Ranger John Ayliffe brings out his bucket and starts flinging fish into the air, which is the signal for a squadron of pelicans to arrive. They are huge – standing as tall as a five-year-old, with great gaping mouths which they use like nets in the water. They come so close that they nearly tread on my toes, which is all part of the fun. There seems to be some disagreement about what the collective noun for a pelican is – I’ve found pod, pouch and raft among them – but my favourite by far is the ‘scoop’. Watching them fish for their dinner with their great wobbly beaks, it feels like the most appropriate word.
If you’re visiting Australia expecting to see kookaburra on every telephone wire, kangaroos in the fields and koalas in the back yard, you’ll be disappointed, but add in a trip to KI, and you’ll go home happy.  


  • Fly to Adelaide with Austravel
  • South Australia tourist board & visitor centre: 18 King William Street, Adelaide

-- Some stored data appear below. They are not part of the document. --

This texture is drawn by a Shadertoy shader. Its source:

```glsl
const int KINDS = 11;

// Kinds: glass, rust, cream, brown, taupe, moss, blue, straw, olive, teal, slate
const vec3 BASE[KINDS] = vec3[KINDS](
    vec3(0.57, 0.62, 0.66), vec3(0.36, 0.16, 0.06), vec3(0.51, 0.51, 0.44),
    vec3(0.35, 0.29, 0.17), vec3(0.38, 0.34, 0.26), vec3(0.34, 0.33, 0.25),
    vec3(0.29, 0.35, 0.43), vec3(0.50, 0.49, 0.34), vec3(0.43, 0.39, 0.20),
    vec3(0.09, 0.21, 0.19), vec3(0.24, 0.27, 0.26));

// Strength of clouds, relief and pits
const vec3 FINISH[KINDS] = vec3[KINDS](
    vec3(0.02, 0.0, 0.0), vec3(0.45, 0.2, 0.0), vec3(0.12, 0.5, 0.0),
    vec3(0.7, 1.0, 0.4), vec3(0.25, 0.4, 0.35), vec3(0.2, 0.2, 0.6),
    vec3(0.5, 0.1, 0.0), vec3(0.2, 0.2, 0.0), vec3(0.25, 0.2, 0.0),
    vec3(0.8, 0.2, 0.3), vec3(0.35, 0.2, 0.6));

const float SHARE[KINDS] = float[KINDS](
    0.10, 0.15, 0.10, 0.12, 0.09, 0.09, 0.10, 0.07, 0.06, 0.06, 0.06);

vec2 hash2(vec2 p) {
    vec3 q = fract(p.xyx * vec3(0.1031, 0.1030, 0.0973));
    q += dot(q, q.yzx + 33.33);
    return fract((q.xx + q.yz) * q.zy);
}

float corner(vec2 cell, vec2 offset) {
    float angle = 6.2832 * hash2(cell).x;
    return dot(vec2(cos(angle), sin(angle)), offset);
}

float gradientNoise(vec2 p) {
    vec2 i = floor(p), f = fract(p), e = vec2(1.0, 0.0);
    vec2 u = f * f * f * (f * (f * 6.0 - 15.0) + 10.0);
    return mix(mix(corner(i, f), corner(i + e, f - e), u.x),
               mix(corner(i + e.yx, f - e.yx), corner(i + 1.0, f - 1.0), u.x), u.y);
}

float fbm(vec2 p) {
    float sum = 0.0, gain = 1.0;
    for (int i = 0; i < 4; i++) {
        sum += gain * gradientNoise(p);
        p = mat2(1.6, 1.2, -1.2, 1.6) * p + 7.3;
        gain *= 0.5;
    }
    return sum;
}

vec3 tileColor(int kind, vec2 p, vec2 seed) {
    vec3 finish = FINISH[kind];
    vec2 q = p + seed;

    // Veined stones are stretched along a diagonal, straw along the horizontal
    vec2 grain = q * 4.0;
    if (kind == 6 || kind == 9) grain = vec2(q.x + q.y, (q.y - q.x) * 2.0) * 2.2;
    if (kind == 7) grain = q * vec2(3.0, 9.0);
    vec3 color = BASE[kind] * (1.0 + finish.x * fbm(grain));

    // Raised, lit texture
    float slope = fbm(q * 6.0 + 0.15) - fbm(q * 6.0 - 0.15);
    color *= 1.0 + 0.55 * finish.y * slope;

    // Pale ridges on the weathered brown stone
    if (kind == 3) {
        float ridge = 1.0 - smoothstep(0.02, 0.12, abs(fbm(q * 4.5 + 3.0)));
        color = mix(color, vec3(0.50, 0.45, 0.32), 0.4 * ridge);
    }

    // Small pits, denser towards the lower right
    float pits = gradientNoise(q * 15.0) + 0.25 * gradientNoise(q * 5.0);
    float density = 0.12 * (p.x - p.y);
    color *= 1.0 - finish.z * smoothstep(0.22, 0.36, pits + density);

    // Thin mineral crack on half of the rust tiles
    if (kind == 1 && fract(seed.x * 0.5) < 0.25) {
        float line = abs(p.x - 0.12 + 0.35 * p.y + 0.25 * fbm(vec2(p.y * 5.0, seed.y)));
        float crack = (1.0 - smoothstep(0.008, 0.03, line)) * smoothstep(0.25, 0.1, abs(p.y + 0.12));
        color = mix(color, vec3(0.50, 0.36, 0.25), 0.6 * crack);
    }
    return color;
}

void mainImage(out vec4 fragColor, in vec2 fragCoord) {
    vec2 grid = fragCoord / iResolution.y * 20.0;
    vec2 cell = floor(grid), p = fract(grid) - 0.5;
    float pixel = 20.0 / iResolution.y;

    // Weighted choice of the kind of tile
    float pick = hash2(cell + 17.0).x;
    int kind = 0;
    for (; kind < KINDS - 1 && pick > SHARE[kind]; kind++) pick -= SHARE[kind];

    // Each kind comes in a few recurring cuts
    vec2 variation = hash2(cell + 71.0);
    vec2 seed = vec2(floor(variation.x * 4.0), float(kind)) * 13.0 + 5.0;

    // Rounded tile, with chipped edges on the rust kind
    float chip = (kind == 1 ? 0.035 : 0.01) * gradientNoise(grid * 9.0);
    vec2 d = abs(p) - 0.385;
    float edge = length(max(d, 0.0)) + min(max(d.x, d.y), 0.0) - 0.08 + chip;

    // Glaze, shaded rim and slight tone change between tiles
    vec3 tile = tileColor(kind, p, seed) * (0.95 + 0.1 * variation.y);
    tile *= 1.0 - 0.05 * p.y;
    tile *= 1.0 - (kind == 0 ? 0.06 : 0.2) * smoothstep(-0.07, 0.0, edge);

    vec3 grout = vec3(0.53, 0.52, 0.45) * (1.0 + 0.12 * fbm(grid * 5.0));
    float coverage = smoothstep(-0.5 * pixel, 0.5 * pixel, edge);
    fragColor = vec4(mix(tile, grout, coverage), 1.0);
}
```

I've been writing about travel for nearly ten years, and currently work as a freelance travel writer for glossy women's magazines, Sunday supplements and national newspapers. My specialist subjects are city breaks, design, culture, modern art and architecture, quirky travel, and anything involving seeing animals in the wild. I've also got a thing about 'living cities' - I'm interested in what makes a city feel alive and what's going on right now, rather than dusty museums and ancient monuments. And I've written and edited over twenty travel guides. Favourite places - My best ever holiday was in Tokyo - that's everything I love about travel in one city: weird experiences, strange food, lovely people and ultra modern everything. I also love Reykjavik, India, Sri Lanka, Melbourne, Hong Kong and my home town, Manchester.